>>>>>

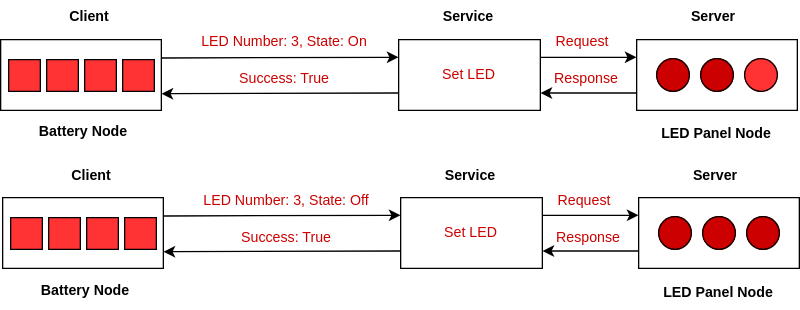
<!DOCTYPE html>
<html lang="en">
<head>
<meta charset="utf-8">
<title>Set LED service exchange</title>
<style>
  :root {
    --paper: #ffffff;
    --ink: #000000;
    --dark-red: #cc0000;
    --bright-red: #ff3333;
    --stroke: 1.3px;
  }
  * { box-sizing: border-box; margin: 0; padding: 0; }
  html, body { width: 800px; height: 310px; overflow: hidden; background: var(--paper); }
  body { position: relative; font: 14.2px/18px "Liberation Sans", Arial, sans-serif; color: var(--ink); }

  .exchange { position: absolute; left: 0; top: 0; width: 798px; height: 150px; }
  .exchange.off { left: 2px; top: 158px; }

  .node {
    position: absolute; top: 39px; height: 72px;
    display: flex; align-items: center; justify-content: center;
    box-shadow: inset 0 0 0 var(--stroke) var(--ink);
  }
  .client { left: 0; width: 162px; gap: 5px; }
  .service { left: 398px; width: 143px; color: var(--dark-red); }
  .service span { position: relative; left: -1px; top: -1px; }
  .server { left: 636px; width: 162px; gap: 10px; }

  .cell { width: 33px; height: 33px; background: var(--bright-red); box-shadow: inset 0 0 0 var(--stroke) var(--ink); }
  .led { width: 34px; height: 34px; border-radius: 50%; background: var(--dark-red); box-shadow: inset 0 0 0 var(--stroke) var(--ink); }
  .led.lit { background: var(--bright-red); }

  .label { position: absolute; width: 200px; margin-left: -100px; text-align: center; white-space: nowrap; }
  .off .label { margin-top: 1px; }
  .title, .caption { font-weight: 700; }
  .message { color: var(--dark-red); }
  .title { top: 7px; }
  .outgoing { top: 32px; }
  .incoming { top: 69px; }
  .at-client { left: 89px; }
  .at-service { left: 468px; }
  .at-server { left: 713px; }
  .at-call { left: 284px; }
  .at-request { left: 582px; }
  .at-response { left: 586px; }
  .battery { left: 83px; top: 122px; }
  .panel { left: 716px; top: 124px; }

  .arrows { position: absolute; left: 0; top: 0; }
  .arrows line { stroke: var(--ink); stroke-width: 1.3; }
  .arrows use { fill: var(--ink); }
</style>
</head>
<body>

<section class="exchange on">
  <svg class="arrows" width="798" height="150" viewBox="0 0 798 150" aria-hidden="true">
    <defs>
      <path id="arrowhead" d="M0 0L-12 -6L-9 0L-12 6Z"/>
      <g id="connections">
        <line x1="162" y1="58" x2="390" y2="57.3"/>
        <use href="#arrowhead" x="398.5" y="57.3"/>
        <line x1="398" y1="93" x2="170" y2="93.7"/>
        <use href="#arrowhead" transform="translate(161.5 93.7) rotate(180)"/>
        <line x1="541" y1="57.3" x2="628" y2="57.3"/>
        <use href="#arrowhead" x="636.5" y="57.3"/>
        <line x1="636" y1="93" x2="549" y2="93"/>
        <use href="#arrowhead" transform="translate(540.5 93) rotate(180)"/>
      </g>
    </defs>
    <use href="#connections"/>
  </svg>

  <h2 class="label title at-client" style="font-size:inherit">Client</h2>
  <h2 class="label title at-service" style="font-size:inherit">Service</h2>
  <h2 class="label title at-server" style="font-size:inherit">Server</h2>

  <div class="node client"><i class="cell"></i><i class="cell"></i><i class="cell"></i><i class="cell"></i></div>
  <div class="node service"><span>Set LED</span></div>
  <div class="node server"><i class="led"></i><i class="led"></i><i class="led lit"></i></div>

  <p class="label message outgoing at-call">LED Number: 3, State: On</p>
  <p class="label message incoming at-call">Success: True</p>
  <p class="label message outgoing at-request">Request</p>
  <p class="label message incoming at-response">Response</p>

  <p class="label caption battery">Battery Node</p>
  <p class="label caption panel">LED Panel Node</p>
</section>

<section class="exchange off">
  <svg class="arrows" width="798" height="150" viewBox="0 0 798 150" aria-hidden="true">
    <use href="#connections"/>
  </svg>

  <h2 class="label title at-client" style="font-size:inherit">Client</h2>
  <h2 class="label title at-service" style="font-size:inherit">Service</h2>
  <h2 class="label title at-server" style="font-size:inherit">Server</h2>

  <div class="node client"><i class="cell"></i><i class="cell"></i><i class="cell"></i><i class="cell"></i></div>
  <div class="node service"><span>Set LED</span></div>
  <div class="node server"><i class="led"></i><i class="led"></i><i class="led"></i></div>

  <p class="label message outgoing at-call">LED Number: 3, State: Off</p>
  <p class="label message incoming at-call">Success: True</p>
  <p class="label message outgoing at-request">Request</p>
  <p class="label message incoming at-response">Response</p>

  <p class="label caption battery">Battery Node</p>
  <p class="label caption panel">LED Panel Node</p>
</section>

</body>
</html>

<<<<<

▸ **WORK ITEM**: What the task needs is the material above repeated exactly, pictures excepted.

▸ **FINAL ANSWER**:
<!DOCTYPE html>
<html lang="en">
<head>
<meta charset="utf-8">
<title>Set LED service exchange</title>
<style>
  :root {
    --paper: #ffffff;
    --ink: #000000;
    --dark-red: #cc0000;
    --bright-red: #ff3333;
    --stroke: 1.3px;
  }
  * { box-sizing: border-box; margin: 0; padding: 0; }
  html, body { width: 800px; height: 310px; overflow: hidden; background: var(--paper); }
  body { position: relative; font: 14.2px/18px "Liberation Sans", Arial, sans-serif; color: var(--ink); }

  .exchange { position: absolute; left: 0; top: 0; width: 798px; height: 150px; }
  .exchange.off { left: 2px; top: 158px; }

  .node {
    position: absolute; top: 39px; height: 72px;
    display: flex; align-items: center; justify-content: center;
    box-shadow: inset 0 0 0 var(--stroke) var(--ink);
  }
  .client { left: 0; width: 162px; gap: 5px; }
  .service { left: 398px; width: 143px; color: var(--dark-red); }
  .service span { position: relative; left: -1px; top: -1px; }
  .server { left: 636px; width: 162px; gap: 10px; }

  .cell { width: 33px; height: 33px; background: var(--bright-red); box-shadow: inset 0 0 0 var(--stroke) var(--ink); }
  .led { width: 34px; height: 34px; border-radius: 50%; background: var(--dark-red); box-shadow: inset 0 0 0 var(--stroke) var(--ink); }
  .led.lit { background: var(--bright-red); }

  .label { position: absolute; width: 200px; margin-left: -100px; text-align: center; white-space: nowrap; }
  .off .label { margin-top: 1px; }
  .title, .caption { font-weight: 700; }
  .message { color: var(--dark-red); }
  .title { top: 7px; }
  .outgoing { top: 32px; }
  .incoming { top: 69px; }
  .at-client { left: 89px; }
  .at-service { left: 468px; }
  .at-server { left: 713px; }
  .at-call { left: 284px; }
  .at-request { left: 582px; }
  .at-response { left: 586px; }
  .battery { left: 83px; top: 122px; }
  .panel { left: 716px; top: 124px; }

  .arrows { position: absolute; left: 0; top: 0; }
  .arrows line { stroke: var(--ink); stroke-width: 1.3; }
  .arrows use { fill: var(--ink); }
</style>
</head>
<body>

<section class="exchange on">
  <svg class="arrows" width="798" height="150" viewBox="0 0 798 150" aria-hidden="true">
    <defs>
      <path id="arrowhead" d="M0 0L-12 -6L-9 0L-12 6Z"/>
      <g id="connections">
        <line x1="162" y1="58" x2="390" y2="57.3"/>
        <use href="#arrowhead" x="398.5" y="57.3"/>
        <line x1="398" y1="93" x2="170" y2="93.7"/>
        <use href="#arrowhead" transform="translate(161.5 93.7) rotate(180)"/>
        <line x1="541" y1="57.3" x2="628" y2="57.3"/>
        <use href="#arrowhead" x="636.5" y="57.3"/>
        <line x1="636" y1="93" x2="549" y2="93"/>
        <use href="#arrowhead" transform="translate(540.5 93) rotate(180)"/>
      </g>
    </defs>
    <use href="#connections"/>
  </svg>

  <h2 class="label title at-client" style="font-size:inherit">Client</h2>
  <h2 class="label title at-service" style="font-size:inherit">Service</h2>
  <h2 class="label title at-server" style="font-size:inherit">Server</h2>

  <div class="node client"><i class="cell"></i><i class="cell"></i><i class="cell"></i><i class="cell"></i></div>
  <div class="node service"><span>Set LED</span></div>
  <div class="node server"><i class="led"></i><i class="led"></i><i class="led lit"></i></div>

  <p class="label message outgoing at-call">LED Number: 3, State: On</p>
  <p class="label message incoming at-call">Success: True</p>
  <p class="label message outgoing at-request">Request</p>
  <p class="label message incoming at-response">Response</p>

  <p class="label caption battery">Battery Node</p>
  <p class="label caption panel">LED Panel Node</p>
</section>

<section class="exchange off">
  <svg class="arrows" width="798" height="150" viewBox="0 0 798 150" aria-hidden="true">
    <use href="#connections"/>
  </svg>

  <h2 class="label title at-client" style="font-size:inherit">Client</h2>
  <h2 class="label title at-service" style="font-size:inherit">Service</h2>
  <h2 class="label title at-server" style="font-size:inherit">Server</h2>

  <div class="node client"><i class="cell"></i><i class="cell"></i><i class="cell"></i><i class="cell"></i></div>
  <div class="node service"><span>Set LED</span></div>
  <div class="node server"><i class="led"></i><i class="led"></i><i class="led"></i></div>

  <p class="label message outgoing at-call">LED Number: 3, State: Off</p>
  <p class="label message incoming at-call">Success: True</p>
  <p class="label message outgoing at-request">Request</p>
  <p class="label message incoming at-response">Response</p>

  <p class="label caption battery">Battery Node</p>
  <p class="label caption panel">LED Panel Node</p>
</section>

</body>
</html>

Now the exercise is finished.